Welcome to the Hotel California: Here's What's Really Happening in the Foursquare Pig Pile
No, Facebook is not in serious talks to buy Foursquare. Yet.
No, Microsoft is not poised to snap up the social location start-up, beyond a cursory should-we-look query to itself. Yet.
No, there is no longer a crazy bidding war going on among major venture players in Silicon Valley, all waiting with bated breath for Foursquare founder and CEO Dennis Crowley to make a decision about which of them he will deign to take a big pile of money from.
In fact, Andreessen Horowitz partner Ben Horowitz was entirely correct when he told BoomTown in an interview earlier this week that his firm was dropping out of the race to fund the company:
“This is playing out too much in public and clearly someone has an interesting agenda here, so this is not something we want to participate in.”
Interesting indeed, although cloddish is probably a better word for what the simple process of deciding on funding versus selling has turned into.
New York-based Foursquare, which hit one million users yesterday and is unprofitable, lets its users “check in” from a variety of locations.
It’s an innovative and entertaining concept and a lot of fun, unless you are among those trying to do a deal with Foursquare.
From VCs to Facebook to Yahoo (YHOO)–the only serious bid to acquire Foursquare so far–sources close to every single player mentioned in the hubbub around the start-up expressed stupefaction about the confusion Crowley’s endless Hamlet act has resulted in.
And, in no small measure, annoyance too.
“It’s hard to make rivals all agree on one thing,” said one person close to the situation. “But this just became a pig pile.”

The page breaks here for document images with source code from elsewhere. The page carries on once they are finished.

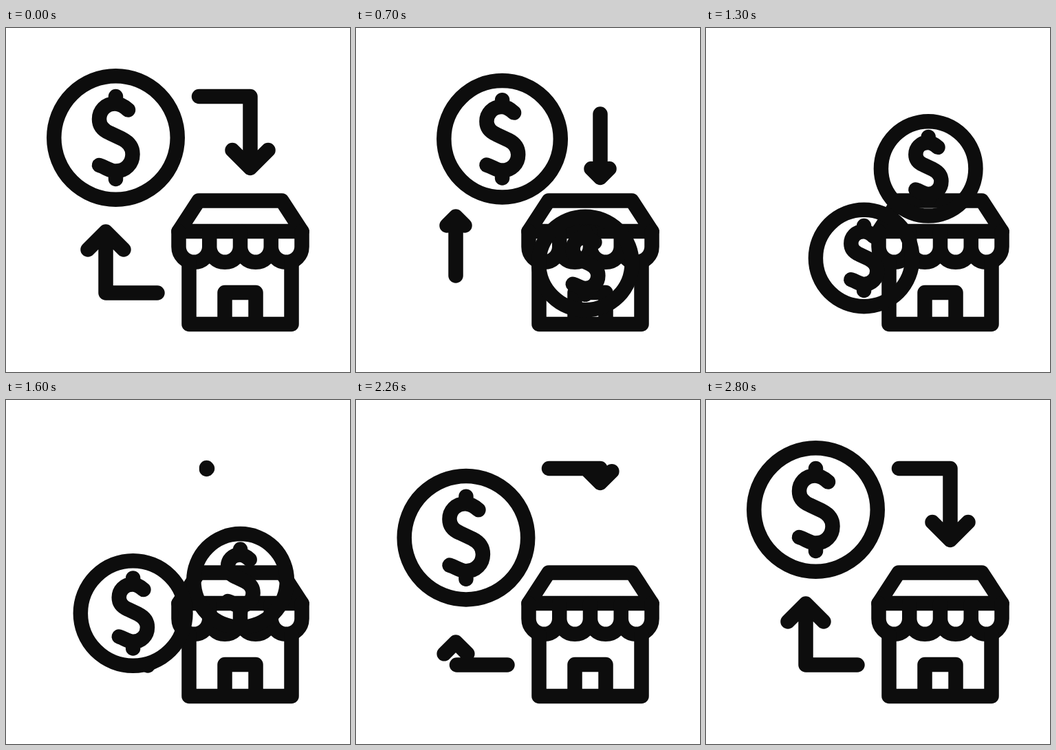
An HTML page for the animation above (3000 ms loop, 500x500 px).

```html
<!DOCTYPE html>
<html lang="en">
<head>
<meta charset="utf-8">
<title>Money and shop cycle</title>
<style>
html, body { margin: 0; width: 100%; height: 100%; overflow: hidden; background: #fff; }
svg { display: block; width: 500px; height: 500px; }
svg * { fill: none; stroke: #0d0d0d; stroke-linecap: round; stroke-linejoin: round; }
#shop, .arrow { stroke-width: 21.5; }
.track { visibility: hidden; }
</style>
</head>
<body>
<svg viewBox="0 0 500 500">
  <defs>
    <g id="coin">
      <circle r="89.75"/>
      <path d="M18 -40.500C11 -47 4 -49.500 -1 -49.500C-15 -49.500 -24 -39 -24 -27C-24 -16 -17 -10.500 -9 -7L9 1.500C18 6 24.500 13 24.500 24C24.500 38 14 48.500 0 48.500C-9 48.500 -14 43 -24 40M0 -60V-50M0 49V60"/>
    </g>
  </defs>
  <path class="track" id="outTrack" d="M159.500 159.500C351 159.500 342 216 342 342"/>
  <path class="track" id="backTrack" d="M342 342C174.500 342 159.500 327 159.500 159.500"/>
  <g id="shop">
    <path d="M280 251H401L430 295.500H251Z"/>
    <path d="M251 295.500V318a22.375 22.375 0 0 0 44.750 0a22.375 22.375 0 0 0 44.750 0a22.375 22.375 0 0 0 44.750 0a22.375 22.375 0 0 0 44.750 0V295.500M295.750 296V318M340.500 296V318M385.250 296V318"/>
    <path d="M266 340V430.500H415V340M318 430V384.500H363V430"/>
  </g>
  <path class="arrow" id="downArrow"/>
  <path class="arrow" id="upArrow"/>
  <use href="#coin" id="outCoin"/>
  <use href="#coin" id="backCoin"/>
</svg>
<script>
const LOOP = 3000, STEP = 20, STROKE = 21.5, SMALL = 0.755;
const $ = id => document.getElementById(id);

// Piecewise linear value from [time, value] keys, held at both ends.
function tween(t, ...keys) {
  if (t <= keys[0][0]) return keys[0][1];
  for (let i = 1; i < keys.length; i++) {
    const [t0, v0] = keys[i - 1], [t1, v1] = keys[i];
    if (t < t1) return v0 + (v1 - v0) * (t - t0) / (t1 - t0);
  }
  return keys[keys.length - 1][1];
}

function placeCoin(coin, track, progress, scale, visible) {
  const p = track.getPointAtLength(track.getTotalLength() * progress);
  coin.setAttribute("transform", `translate(${p.x} ${p.y}) scale(${scale})`);
  coin.setAttribute("stroke-width", STROKE / scale);
  coin.style.strokeWidth = STROKE / scale;
  coin.style.display = visible ? "" : "none";
}

const arrows = [
  { el: $("downArrow"), x: 280.5, y: 99.5, dir: 1, side: 74.5, len: 178.5, over: 28,
    tip: [[1505, 0], [1980, 60], [2100, 74], [2260, 95.5], [2700, 178.5]],
    turn: [[2030, 0], [2170, 90]] },
  { el: $("upArrow"), x: 220, y: 385, dir: -1, side: 75, len: 164, over: 44,
    tip: [[1505, 0], [1985, 75], [2260, 108], [2720, 164]],
    turn: [[1990, 0], [2120, 90]] }
];

// Point at a distance along the bent arrow shaft.
function along(a, d) {
  return [a.x + a.dir * Math.min(d, a.side), a.y + a.dir * Math.max(0, d - a.side)];
}

function shaft(a, from, to) {
  if (to <= from) return "";
  const pts = [along(a, from)];
  if (from < a.side && to > a.side) pts.push(along(a, a.side));
  pts.push(along(a, to));
  return "M" + pts.join("L");
}

function head(a, d, scale, turn) {
  const [x, y] = along(a, d);
  const angle = turn * Math.PI / 180;
  const c = Math.cos(angle) * a.dir * 26 * scale;
  const s = Math.sin(angle) * a.dir * 26 * scale;
  return `M${x - c - s} ${y - s + c}L${x} ${y}L${x - c + s} ${y - s - c}`;
}

function drawArrow(a, t) {
  let d = "";
  if (t < 1200) {
    const k = tween(t, [200, 0], [1200, 1]);
    const tip = a.len + a.over * k;
    d = shaft(a, 200 * k, tip) + head(a, tip, 1 - k, 90);
  } else if (t >= 1560) {
    const tip = tween(t, ...a.tip);
    const drawn = tween(t, [2000, 0], [2580, a.len]);
    d = shaft(a, 0, Math.min(tip, drawn)) +
        head(a, tip, tween(t, [1560, 0], [2640, 1]), tween(t, ...a.turn));
  }
  a.el.setAttribute("d", d);
}

function frame() {
  const t = Math.floor(performance.now() % LOOP / STEP) * STEP;
  placeCoin($("outCoin"), $("outTrack"),
    tween(t, [440, 0], [1990, 1]), tween(t, [512, 1], [1337, SMALL]), t < 2000);
  placeCoin($("backCoin"), $("backTrack"),
    tween(t, [650, 0], [2494, 1]), tween(t, [1180, SMALL], [2260, 1]), t >= 640);
  arrows.forEach(a => drawArrow(a, t));
  requestAnimationFrame(frame);
}
frame();
</script>
</body>
</html>
```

Indeed, that was the impetus for Horowitz speaking on the record about the experience of dealing with Foursquare, a move that was unprecedented.
“If the process was changed, we still like the company,” said Horowitz. “But since it has been long and undefined, it is prone to manipulation.”
While some have suggested that this was just sour grapes on the part of Andreessen Horowitz because Foursquare decided to pass on a lower funding offer it made, others involved–including rival VCs–applauded the move.
“Foursquare is being just as vague and unclear to us, which I think means they don’t know what they want,” said one VC, who has been considering funding it. “No one minds losing out to someone else, as much as feeling like you’re being played.”
The game got another boost today by rumors that Facebook is intently interested in buying Foursquare and delayed its announcement of location features at its f8 conference Wednesday because the social networking site did not want to scotch the impending deal.
What is true is that Crowley has been to visit Facebook execs, including CEO Mark Zuckerberg, and there were only cursory discussions about a range of possible ways to work together, including a plan to federate third-party location services at the social networking giant.
Also, why not meet?
“It’s was a free look,” said one person with knowledge of the chitchat, the kind that happen all the time between Facebook and companies. “You always say yes when people want to talk, because you can learn a lot.”
As to a purchase: Unlikely at the price of $100 million-plus that Yahoo offered, if ever.
“Yahoo needs a solution in the mobile location and local space, because they have nothing,” said another source of the build-or-buy decision. “Facebook has all the tools it needs, as well as 500 million users used to updating their statuses, so what Foursquare is doing is not hard to replicate.”
As for Microsoft (MSFT), sources said, it, as well as companies like Nokia (NOK), simply have had their interest piqued by all the noise surrounding Foursquare.
That is also typical around hot start-ups, and perhaps more so with Microsoft, since it recently signed a deal with Foursquare to integrate its customer data with the Bing search service’s map apps.
So what’s left? Well, Silicon Valley VCs, of course, who are always interested in a deal.
Despite negligible revenue, Foursquare raised $1.35 million last August, valuing it at $6 million.
Foursquare’s current VCs include O’Reilly AlphaTech Ventures and Union Square Ventures, as well as a spate of well-known angel investors.
New VC valuations have hovered from $50 million to $80 million.
But both Accel Partners and Redpoint Ventures, sources said, do not have active talks going on with Foursquare.
One wild card: Free-spending Russian moneybags Digital Sky Technologies, which has already sunk copious funds into Facebook and games powerhouse Zynga.
For certain, after Andreessen Horowitz pulled out, the last one standing seems to be Gideon Yu of Khosla Ventures.
And while the eager firm has made an offer, sources said, it has yet to hear back from Foursquare, which is taking its sweet time mulling things over, which can’t make Yu happy either.
In other words, mangling the old Eagles song, “Hotel California”: You can check in any time you like, but you can never leave.
So while Crowley searches for the most lucrative exit, let’s enjoy the Eagles classic in this video: